Spotlight on ultramarine

The word ultramarine comes from the Latin ultra, meaning beyond, and mare, meaning sea; this was how the semi-precious stone the pigment was extracted from first arrived in Europe. That stone, lapis lazuli (“the blue stone” in Latin) came via foot and donkey on the Silk Road from Afghanistan and was loaded on to ships in Syria sailing to Venice, from where it was traded throughout other parts of Europe. One of the oldest blue pigments, early evidence of ultramarine’s use can be found in Afghanistan in the cave temples of Bamiyan in 6th and 7th centuries AD.
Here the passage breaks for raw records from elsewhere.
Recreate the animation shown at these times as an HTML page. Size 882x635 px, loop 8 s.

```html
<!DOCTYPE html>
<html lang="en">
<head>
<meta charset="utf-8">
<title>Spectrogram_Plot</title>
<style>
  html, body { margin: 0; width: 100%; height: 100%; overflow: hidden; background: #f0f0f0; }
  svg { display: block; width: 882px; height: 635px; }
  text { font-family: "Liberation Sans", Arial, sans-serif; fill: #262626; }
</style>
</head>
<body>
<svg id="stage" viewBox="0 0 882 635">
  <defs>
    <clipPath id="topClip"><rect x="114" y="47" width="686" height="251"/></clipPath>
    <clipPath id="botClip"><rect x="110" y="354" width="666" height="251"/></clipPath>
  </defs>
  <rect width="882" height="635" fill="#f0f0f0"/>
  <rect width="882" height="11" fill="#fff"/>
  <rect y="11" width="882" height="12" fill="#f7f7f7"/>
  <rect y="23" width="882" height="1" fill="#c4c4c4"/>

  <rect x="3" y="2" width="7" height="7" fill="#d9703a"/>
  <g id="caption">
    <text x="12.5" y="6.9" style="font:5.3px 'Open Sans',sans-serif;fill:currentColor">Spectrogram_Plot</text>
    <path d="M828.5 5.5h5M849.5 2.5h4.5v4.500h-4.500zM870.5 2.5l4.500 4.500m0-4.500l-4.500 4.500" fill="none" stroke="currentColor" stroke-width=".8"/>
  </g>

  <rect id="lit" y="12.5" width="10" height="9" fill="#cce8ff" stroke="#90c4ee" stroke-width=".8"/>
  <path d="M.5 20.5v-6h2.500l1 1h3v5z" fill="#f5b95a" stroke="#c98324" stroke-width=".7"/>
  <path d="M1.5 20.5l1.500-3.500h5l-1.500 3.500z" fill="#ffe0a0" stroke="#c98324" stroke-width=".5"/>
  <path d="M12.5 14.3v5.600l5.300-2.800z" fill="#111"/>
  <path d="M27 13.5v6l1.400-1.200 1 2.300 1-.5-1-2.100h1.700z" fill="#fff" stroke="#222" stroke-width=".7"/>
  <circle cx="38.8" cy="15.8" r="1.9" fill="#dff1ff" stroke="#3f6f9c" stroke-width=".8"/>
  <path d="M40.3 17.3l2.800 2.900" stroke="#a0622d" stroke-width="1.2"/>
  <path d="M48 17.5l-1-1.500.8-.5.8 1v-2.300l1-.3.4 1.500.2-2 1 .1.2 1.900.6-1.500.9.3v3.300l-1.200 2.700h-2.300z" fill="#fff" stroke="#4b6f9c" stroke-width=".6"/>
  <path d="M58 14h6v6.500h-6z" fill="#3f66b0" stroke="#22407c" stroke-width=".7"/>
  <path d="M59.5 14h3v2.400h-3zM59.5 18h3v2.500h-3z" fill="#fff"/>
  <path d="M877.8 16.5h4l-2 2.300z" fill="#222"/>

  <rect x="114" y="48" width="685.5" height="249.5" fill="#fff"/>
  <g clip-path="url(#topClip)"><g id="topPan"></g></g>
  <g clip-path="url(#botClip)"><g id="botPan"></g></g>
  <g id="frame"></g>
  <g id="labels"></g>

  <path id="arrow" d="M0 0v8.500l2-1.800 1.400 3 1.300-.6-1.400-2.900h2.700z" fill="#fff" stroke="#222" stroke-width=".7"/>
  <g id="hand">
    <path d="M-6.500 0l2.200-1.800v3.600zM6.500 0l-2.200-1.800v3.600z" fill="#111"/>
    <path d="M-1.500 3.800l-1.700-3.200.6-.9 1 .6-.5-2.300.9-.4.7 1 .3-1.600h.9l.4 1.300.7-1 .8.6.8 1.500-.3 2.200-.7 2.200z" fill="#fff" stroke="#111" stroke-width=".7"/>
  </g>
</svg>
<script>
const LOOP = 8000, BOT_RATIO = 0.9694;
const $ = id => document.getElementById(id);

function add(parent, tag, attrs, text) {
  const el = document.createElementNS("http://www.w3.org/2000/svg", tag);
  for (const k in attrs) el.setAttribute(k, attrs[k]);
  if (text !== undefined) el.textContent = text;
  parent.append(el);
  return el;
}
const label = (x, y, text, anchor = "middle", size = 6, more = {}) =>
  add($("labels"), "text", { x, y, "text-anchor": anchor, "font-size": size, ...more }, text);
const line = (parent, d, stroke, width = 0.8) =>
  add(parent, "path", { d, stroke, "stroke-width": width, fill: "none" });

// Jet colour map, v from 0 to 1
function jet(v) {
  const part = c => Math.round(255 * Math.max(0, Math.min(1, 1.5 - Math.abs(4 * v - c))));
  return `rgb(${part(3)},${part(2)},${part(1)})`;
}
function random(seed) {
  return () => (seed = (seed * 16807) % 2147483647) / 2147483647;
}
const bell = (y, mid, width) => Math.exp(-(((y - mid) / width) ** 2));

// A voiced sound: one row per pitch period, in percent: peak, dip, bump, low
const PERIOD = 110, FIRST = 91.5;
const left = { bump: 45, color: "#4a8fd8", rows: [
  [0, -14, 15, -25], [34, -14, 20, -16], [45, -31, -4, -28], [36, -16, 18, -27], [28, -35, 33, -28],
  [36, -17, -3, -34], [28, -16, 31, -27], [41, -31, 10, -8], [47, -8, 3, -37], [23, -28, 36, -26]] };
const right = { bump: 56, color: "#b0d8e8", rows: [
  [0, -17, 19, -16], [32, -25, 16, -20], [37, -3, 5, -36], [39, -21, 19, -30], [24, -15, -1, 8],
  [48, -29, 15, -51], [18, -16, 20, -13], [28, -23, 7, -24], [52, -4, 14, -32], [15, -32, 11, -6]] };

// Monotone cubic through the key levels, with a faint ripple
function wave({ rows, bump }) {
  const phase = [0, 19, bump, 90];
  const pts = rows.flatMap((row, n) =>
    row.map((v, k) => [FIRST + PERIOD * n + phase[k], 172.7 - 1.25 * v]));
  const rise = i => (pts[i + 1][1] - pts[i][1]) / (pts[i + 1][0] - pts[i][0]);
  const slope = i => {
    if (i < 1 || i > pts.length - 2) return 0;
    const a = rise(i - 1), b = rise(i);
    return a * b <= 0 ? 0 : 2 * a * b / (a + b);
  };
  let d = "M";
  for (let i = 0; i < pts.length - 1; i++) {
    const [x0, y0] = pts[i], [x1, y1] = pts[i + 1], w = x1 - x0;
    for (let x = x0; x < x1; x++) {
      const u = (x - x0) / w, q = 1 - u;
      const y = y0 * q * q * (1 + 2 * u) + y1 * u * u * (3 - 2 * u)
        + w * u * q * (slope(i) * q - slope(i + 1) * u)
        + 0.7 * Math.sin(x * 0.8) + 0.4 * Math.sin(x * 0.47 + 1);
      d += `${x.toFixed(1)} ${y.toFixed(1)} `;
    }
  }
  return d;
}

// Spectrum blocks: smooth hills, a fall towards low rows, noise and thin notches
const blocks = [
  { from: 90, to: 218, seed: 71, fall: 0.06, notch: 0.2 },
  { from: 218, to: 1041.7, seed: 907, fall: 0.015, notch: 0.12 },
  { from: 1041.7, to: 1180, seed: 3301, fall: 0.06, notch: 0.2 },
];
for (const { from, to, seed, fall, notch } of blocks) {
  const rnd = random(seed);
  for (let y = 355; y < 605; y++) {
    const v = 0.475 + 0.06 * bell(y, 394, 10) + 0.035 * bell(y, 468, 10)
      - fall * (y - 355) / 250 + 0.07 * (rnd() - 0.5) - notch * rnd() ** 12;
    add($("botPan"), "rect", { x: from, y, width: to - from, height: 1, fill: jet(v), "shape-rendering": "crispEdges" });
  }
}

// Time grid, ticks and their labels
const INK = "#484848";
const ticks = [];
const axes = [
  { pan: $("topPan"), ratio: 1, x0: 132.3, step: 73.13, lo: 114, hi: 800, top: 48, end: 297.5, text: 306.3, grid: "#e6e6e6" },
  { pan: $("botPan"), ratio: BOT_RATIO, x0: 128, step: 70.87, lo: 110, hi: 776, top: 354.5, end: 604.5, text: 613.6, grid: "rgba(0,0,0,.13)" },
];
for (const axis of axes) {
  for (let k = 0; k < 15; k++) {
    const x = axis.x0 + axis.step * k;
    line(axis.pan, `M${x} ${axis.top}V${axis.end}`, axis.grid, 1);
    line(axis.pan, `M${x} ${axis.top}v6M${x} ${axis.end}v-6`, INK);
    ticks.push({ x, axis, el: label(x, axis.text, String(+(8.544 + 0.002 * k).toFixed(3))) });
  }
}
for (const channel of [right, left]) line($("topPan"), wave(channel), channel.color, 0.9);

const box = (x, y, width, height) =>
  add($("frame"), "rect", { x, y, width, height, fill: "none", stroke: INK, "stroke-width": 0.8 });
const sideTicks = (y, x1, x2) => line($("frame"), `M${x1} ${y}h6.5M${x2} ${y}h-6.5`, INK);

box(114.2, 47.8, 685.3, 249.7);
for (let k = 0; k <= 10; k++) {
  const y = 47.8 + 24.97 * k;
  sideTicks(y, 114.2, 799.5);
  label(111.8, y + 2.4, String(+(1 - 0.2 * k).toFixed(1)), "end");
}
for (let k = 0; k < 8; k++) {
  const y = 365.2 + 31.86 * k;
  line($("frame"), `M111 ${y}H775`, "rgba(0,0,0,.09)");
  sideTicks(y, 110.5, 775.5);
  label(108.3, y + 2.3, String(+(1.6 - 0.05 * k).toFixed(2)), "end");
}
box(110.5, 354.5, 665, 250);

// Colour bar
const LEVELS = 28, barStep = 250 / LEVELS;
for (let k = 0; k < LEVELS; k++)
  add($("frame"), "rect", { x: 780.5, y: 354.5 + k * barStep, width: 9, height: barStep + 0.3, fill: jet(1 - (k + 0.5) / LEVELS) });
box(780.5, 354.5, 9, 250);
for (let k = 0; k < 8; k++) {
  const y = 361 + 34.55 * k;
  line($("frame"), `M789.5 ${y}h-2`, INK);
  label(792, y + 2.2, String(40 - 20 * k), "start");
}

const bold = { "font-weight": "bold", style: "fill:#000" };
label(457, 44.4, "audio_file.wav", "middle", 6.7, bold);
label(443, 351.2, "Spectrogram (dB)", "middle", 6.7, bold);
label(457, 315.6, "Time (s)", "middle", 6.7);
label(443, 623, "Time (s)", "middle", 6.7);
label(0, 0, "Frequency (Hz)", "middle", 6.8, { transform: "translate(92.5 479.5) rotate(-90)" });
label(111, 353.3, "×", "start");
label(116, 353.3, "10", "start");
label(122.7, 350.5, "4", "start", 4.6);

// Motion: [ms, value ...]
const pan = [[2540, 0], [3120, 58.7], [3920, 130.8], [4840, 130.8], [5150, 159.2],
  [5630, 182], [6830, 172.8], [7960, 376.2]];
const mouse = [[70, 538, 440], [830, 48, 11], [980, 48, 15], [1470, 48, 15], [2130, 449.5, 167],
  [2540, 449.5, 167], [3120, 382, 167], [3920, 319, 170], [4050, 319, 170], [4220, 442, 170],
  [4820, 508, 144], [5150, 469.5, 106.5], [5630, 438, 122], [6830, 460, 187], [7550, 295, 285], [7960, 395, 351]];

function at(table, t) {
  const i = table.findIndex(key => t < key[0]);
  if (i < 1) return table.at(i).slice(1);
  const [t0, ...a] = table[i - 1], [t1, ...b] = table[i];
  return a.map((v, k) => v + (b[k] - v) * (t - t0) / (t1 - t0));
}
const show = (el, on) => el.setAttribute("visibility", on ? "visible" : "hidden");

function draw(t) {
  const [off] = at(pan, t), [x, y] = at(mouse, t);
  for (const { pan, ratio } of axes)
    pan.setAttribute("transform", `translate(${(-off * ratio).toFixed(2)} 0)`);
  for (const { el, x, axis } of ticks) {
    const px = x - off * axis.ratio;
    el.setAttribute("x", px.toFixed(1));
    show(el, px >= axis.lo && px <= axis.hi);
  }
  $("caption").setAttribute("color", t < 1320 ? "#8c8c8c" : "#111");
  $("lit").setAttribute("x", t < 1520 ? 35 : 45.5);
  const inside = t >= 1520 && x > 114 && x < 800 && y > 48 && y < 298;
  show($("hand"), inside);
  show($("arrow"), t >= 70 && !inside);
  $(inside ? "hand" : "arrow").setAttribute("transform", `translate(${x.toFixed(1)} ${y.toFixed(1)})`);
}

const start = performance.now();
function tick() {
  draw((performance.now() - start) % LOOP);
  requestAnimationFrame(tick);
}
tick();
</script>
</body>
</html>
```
Lapis lazuli is a mix of the minerals lazurite, silicate and pyrite, and while this mined stone was used for decoration purposes in ancient Egypt and Sumer, the blue pigment was not extracted until much later. There’s evidence of it used in Chinese paintings from the 10th and 11th centuries, in Indian mural paintings from the 11th, 12th, and 17th centuries, and Anglo-Saxon and Norman illuminated manuscripts from c1100. In the 15th century, the artist Cennino Cennini described ultramarine in his Il Libro dell’Arte as a “glorious, lovely and absolutely perfect pigment beyond all the pigments”.

But to produce genuine ultramarine pigment from lapis lazuli a complex and time-consuming process is needed. The mineral mined was ground and mixed with resin, linseed oil or wax, then heated to form a dough-like mixture. This was kneaded like bread and placed in a lye solution, allowing blue flakes to separate, sink and dry, with the final result a fine blue powder pigment. The process would then be repeated to produce a finer grade of pigment each time, meaning that a comparatively small amount of ultramarine pigment could be extracted from the stone.

Nonetheless, the intensive extraction process created a high-quality blue pigment free from the invisible impurities which lay in the rock and damaged the paint colour. The time taken, along with the distances travelled from the East, made natural ultramarine a very expensive pigment. Gram per gram, it was once considered more precious than gold.

The preciousness of the pigment dictated how it was used in painting. Artists employed it sparingly and had to account for the cost of this pigment, which was sold at the best quality and price in Venice.

From 1400, ultramarine was often used for the robes of the Virgin Mary, to illustrate her divinity.

Ultramarine remained an expensive pigment until a synthetic version was invented. In 1817, the Royal College of Art in England offered a prize to anyone who could produce do this. The French Government’s Société d’Encouragement pour l’Industrie Nationale then offered a larger reward of 6,000 francs, and in 1828 the French chemist Jean-Baptiste Guimet was successful. His pigment, French ultramarine, was made from a mix of clay, soda, charcoal, quartz and sulphur, heated to produce a green ultramarine substance which was then ground, washed and re-heated to convert it to a blue pigment. French ultramarine was chemically identical to the prohibitively expensive ultramarine pigment it took its name from.

JMW Turner was the first accredited artist to use synthetic ultramarine, in 1834. In 1957, Yves Klein developed a version called IKB (International Klein Blue) which he registered as a trademark colour and made 200 monochrome paintings from.

Winsor & Newton produces a French Ultramarine and a cooler Ultramarine (Green Shade).